Could you filter the data below down to the lines that hold the word "title"?

Source texts of formatted documents:
▼

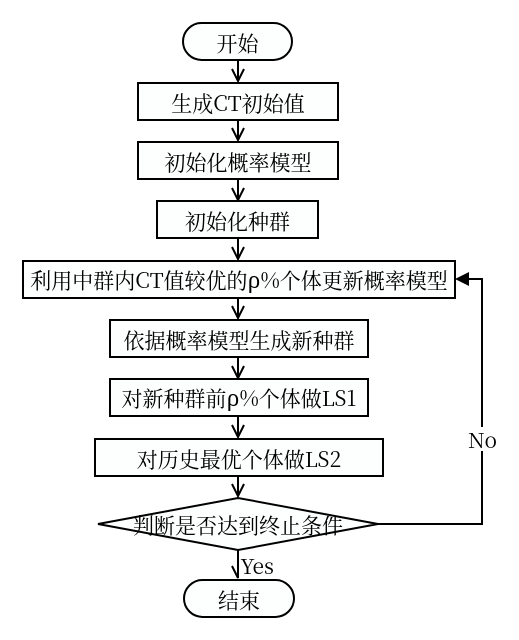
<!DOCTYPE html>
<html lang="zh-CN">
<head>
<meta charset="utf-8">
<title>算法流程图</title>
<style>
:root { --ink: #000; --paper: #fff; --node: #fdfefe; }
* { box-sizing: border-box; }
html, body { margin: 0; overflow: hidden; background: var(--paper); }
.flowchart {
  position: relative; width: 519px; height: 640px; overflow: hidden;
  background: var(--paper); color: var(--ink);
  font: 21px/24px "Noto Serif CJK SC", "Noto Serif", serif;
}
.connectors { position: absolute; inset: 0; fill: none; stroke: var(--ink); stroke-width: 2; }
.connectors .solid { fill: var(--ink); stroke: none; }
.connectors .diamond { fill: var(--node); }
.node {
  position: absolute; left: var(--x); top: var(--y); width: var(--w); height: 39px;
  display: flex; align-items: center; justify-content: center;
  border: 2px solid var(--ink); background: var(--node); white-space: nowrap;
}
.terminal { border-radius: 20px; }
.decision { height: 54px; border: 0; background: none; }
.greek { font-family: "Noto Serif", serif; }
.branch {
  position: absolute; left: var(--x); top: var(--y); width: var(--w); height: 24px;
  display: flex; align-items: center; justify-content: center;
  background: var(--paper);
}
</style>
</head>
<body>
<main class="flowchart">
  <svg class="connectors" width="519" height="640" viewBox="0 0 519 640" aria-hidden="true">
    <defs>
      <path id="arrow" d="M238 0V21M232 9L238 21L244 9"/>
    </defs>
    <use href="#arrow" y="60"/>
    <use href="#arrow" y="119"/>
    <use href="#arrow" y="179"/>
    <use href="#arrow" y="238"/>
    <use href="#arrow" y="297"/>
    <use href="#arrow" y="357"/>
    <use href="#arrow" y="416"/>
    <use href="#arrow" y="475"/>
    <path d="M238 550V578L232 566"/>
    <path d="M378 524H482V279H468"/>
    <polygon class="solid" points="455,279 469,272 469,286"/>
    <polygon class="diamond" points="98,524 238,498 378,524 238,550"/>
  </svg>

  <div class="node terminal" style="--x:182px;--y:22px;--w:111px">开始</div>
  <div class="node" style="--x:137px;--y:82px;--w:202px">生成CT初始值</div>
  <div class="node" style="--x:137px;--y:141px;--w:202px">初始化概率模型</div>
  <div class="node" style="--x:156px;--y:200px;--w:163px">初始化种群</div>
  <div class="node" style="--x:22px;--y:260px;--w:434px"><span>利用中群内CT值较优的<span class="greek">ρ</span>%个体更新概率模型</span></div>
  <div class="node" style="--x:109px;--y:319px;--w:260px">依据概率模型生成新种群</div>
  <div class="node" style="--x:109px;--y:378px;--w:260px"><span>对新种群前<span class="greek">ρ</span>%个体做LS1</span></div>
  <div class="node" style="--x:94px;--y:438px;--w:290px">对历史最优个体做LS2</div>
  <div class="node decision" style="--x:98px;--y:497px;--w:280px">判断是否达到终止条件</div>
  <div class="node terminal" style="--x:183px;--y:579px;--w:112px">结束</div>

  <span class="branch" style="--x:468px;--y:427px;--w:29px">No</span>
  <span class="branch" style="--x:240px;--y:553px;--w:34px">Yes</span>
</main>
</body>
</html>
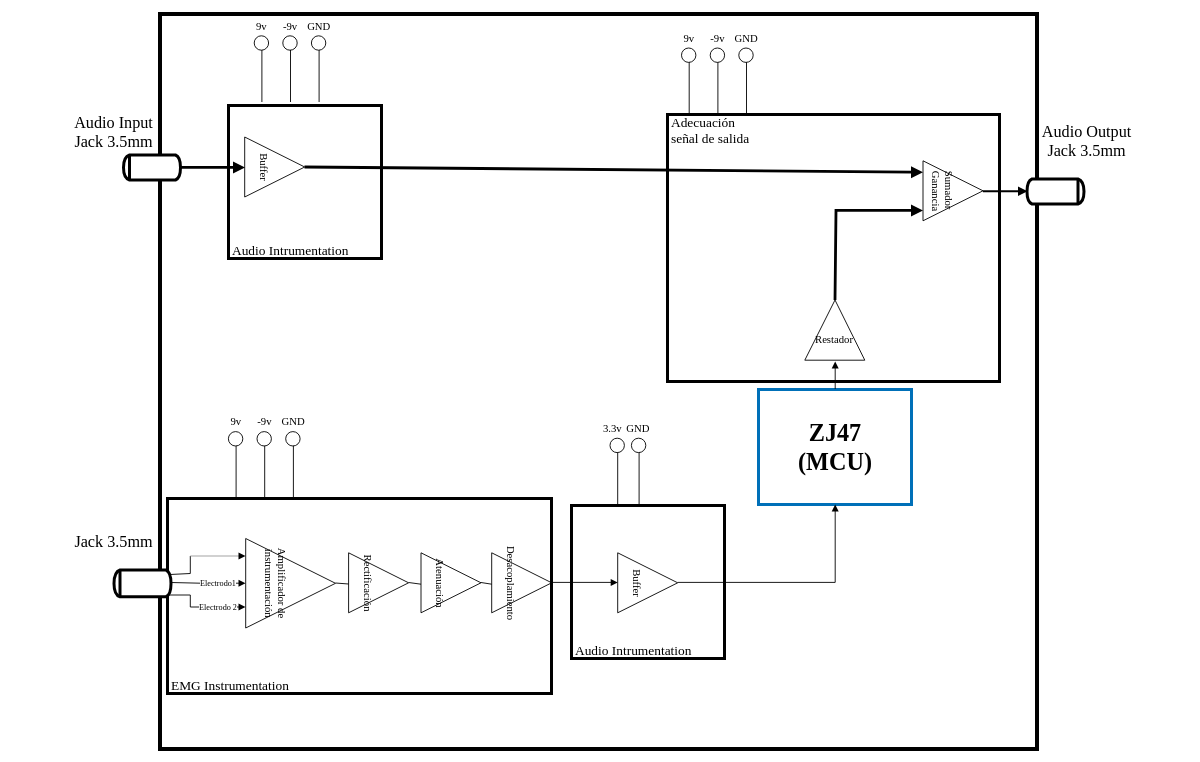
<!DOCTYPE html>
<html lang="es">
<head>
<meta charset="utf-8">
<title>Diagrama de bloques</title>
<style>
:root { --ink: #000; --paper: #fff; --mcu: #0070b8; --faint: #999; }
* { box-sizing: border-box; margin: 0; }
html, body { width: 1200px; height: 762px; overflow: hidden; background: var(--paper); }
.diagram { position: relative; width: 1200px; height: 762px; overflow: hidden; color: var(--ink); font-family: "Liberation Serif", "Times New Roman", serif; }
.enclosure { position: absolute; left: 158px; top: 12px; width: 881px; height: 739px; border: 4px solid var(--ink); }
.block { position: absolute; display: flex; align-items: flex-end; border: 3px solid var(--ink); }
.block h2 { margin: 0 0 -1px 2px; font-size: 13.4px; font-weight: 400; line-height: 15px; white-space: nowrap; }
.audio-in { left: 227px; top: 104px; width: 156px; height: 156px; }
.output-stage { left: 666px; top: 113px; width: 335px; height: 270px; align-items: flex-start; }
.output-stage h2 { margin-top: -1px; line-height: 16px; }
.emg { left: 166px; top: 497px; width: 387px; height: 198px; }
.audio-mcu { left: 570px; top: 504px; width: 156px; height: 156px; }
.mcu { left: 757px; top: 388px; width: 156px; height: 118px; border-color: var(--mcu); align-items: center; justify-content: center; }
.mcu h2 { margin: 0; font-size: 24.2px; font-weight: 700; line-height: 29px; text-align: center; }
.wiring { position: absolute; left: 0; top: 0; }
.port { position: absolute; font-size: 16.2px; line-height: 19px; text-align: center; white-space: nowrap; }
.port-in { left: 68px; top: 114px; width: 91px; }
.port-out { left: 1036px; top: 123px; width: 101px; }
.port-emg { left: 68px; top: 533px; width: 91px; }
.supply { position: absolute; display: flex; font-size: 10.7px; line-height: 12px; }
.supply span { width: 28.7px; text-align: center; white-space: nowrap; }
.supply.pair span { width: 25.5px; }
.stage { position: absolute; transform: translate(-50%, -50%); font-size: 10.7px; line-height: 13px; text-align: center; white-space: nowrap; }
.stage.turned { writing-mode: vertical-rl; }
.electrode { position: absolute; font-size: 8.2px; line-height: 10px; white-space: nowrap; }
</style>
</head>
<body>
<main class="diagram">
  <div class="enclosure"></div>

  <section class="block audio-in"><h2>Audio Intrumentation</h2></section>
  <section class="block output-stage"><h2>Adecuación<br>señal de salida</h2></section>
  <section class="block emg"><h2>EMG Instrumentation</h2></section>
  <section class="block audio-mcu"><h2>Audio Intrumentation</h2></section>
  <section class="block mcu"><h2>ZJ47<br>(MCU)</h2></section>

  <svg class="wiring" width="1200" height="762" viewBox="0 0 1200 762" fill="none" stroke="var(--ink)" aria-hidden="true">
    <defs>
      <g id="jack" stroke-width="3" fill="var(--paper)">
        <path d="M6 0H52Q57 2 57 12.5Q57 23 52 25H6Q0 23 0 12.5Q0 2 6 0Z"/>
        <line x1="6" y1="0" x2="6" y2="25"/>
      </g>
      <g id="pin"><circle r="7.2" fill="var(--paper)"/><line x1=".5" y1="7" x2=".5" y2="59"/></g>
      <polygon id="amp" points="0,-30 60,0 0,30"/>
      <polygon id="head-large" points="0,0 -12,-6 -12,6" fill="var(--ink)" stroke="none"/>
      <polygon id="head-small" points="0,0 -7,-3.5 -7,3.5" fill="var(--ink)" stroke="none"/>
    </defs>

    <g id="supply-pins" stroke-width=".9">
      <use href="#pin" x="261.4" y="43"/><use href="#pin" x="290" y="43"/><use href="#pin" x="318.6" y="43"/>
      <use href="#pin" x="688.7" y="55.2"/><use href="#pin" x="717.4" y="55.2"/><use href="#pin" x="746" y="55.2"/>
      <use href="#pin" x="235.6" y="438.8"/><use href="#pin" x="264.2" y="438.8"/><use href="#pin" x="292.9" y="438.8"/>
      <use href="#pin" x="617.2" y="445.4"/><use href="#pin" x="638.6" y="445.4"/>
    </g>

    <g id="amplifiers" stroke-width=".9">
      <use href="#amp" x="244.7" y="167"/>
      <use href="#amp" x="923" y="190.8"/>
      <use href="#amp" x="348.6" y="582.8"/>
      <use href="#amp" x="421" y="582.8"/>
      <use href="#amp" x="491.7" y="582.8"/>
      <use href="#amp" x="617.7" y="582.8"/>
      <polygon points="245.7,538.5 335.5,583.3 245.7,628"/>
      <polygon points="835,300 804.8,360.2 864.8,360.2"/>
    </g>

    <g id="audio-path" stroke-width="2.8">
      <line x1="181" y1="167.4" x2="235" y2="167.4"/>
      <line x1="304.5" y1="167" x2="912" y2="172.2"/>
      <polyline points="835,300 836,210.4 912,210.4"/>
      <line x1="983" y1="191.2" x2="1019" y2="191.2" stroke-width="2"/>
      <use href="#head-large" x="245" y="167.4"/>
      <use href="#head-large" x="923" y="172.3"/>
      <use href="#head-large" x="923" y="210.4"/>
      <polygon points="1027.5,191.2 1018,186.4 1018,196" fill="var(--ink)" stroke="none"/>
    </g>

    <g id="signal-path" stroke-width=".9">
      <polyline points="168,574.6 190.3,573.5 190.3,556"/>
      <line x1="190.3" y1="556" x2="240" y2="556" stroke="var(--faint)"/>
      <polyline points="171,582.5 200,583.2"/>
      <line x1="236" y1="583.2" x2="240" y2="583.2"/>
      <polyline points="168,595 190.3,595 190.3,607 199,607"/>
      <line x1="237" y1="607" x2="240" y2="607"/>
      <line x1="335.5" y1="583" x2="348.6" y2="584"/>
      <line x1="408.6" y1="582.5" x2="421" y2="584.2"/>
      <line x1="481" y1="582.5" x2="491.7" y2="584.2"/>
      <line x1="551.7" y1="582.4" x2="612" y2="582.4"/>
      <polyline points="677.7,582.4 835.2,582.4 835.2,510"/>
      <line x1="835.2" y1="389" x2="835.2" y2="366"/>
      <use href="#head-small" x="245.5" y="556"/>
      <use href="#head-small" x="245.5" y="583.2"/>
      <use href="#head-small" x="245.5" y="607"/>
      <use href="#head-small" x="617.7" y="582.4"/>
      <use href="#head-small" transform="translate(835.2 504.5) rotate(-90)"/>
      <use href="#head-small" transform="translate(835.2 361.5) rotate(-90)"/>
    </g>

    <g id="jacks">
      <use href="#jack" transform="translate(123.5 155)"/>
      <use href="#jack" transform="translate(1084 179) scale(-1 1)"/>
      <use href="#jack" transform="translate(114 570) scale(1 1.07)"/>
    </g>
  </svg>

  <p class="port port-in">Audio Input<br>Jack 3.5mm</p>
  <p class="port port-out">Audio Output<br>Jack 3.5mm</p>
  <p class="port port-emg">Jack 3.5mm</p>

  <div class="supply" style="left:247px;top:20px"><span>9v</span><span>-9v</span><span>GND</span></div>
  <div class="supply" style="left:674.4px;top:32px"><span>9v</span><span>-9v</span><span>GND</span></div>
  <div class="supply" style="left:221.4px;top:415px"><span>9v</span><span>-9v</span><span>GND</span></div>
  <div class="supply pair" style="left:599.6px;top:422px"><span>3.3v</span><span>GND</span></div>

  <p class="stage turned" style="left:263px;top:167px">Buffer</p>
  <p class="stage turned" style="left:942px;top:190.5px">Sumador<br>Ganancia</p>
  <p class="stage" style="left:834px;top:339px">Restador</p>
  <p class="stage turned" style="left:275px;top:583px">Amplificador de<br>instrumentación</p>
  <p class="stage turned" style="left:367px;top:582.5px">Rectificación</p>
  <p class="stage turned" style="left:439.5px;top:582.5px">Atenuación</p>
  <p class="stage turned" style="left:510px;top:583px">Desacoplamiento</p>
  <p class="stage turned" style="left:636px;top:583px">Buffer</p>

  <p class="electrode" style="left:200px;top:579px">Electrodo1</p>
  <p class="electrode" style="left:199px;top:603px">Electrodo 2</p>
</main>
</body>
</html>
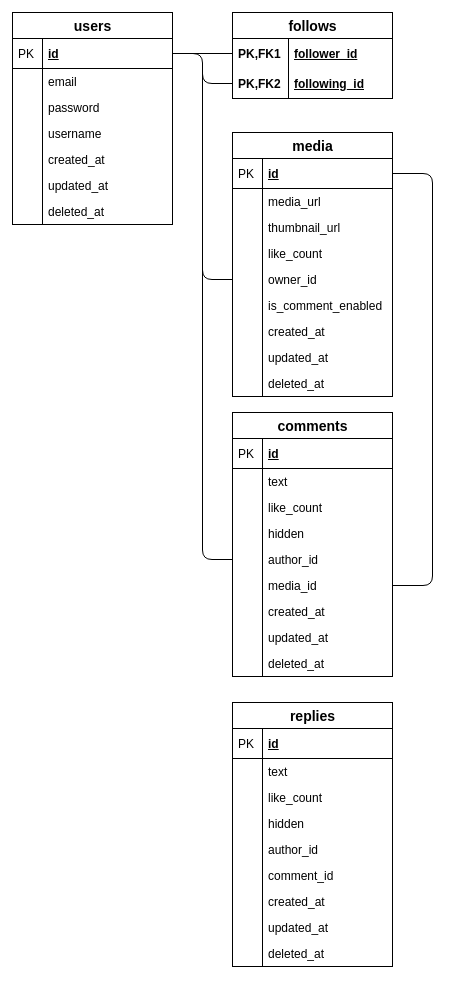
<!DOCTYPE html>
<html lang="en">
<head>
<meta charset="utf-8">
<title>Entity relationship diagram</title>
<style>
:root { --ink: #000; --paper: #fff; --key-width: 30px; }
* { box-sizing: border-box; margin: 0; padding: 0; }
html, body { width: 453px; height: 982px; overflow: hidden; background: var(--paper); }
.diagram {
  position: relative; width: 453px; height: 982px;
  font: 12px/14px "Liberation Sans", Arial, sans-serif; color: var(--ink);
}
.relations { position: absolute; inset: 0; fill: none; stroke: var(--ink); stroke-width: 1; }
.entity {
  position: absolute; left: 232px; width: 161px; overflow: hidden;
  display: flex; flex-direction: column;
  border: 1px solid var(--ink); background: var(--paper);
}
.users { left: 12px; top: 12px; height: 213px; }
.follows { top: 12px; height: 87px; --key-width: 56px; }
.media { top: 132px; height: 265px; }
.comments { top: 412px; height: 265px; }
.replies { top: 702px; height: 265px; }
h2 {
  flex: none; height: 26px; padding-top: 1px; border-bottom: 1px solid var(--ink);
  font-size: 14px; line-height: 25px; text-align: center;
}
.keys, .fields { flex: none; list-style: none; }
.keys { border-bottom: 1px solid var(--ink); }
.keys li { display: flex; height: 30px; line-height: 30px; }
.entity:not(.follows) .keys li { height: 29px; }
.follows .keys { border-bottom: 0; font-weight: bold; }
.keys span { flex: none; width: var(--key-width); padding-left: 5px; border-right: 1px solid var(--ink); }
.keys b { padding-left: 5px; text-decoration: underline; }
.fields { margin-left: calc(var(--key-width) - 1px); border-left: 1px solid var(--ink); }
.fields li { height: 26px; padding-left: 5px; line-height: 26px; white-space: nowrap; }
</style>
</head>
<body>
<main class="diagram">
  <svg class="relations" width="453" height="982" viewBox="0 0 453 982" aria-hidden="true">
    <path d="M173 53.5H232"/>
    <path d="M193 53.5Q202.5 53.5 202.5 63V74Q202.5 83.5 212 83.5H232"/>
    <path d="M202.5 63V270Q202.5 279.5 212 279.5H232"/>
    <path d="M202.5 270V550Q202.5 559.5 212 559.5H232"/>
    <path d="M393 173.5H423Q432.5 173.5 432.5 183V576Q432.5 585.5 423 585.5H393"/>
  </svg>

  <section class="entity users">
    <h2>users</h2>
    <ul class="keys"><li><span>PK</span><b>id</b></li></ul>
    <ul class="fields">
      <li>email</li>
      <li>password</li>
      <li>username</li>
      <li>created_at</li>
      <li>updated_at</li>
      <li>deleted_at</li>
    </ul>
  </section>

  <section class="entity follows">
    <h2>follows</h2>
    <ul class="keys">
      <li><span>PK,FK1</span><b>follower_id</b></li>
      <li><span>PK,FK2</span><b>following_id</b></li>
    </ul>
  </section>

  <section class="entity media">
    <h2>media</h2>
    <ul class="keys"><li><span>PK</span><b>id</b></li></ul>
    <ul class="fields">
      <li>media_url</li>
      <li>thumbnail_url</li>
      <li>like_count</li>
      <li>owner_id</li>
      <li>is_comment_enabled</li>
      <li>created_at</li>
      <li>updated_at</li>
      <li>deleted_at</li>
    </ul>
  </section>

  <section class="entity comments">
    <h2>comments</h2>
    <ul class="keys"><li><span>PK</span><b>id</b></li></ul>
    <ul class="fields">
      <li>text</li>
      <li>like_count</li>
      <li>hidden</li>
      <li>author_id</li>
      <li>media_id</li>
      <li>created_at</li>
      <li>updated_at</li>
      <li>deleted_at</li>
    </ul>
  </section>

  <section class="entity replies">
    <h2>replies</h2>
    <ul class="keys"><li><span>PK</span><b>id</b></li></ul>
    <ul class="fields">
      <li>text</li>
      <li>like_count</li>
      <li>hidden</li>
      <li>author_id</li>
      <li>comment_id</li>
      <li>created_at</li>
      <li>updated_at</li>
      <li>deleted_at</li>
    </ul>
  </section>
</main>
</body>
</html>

▲

### Result
<title>算法流程图</title>
<title>Diagrama de bloques</title>
<title>Entity relationship diagram</title>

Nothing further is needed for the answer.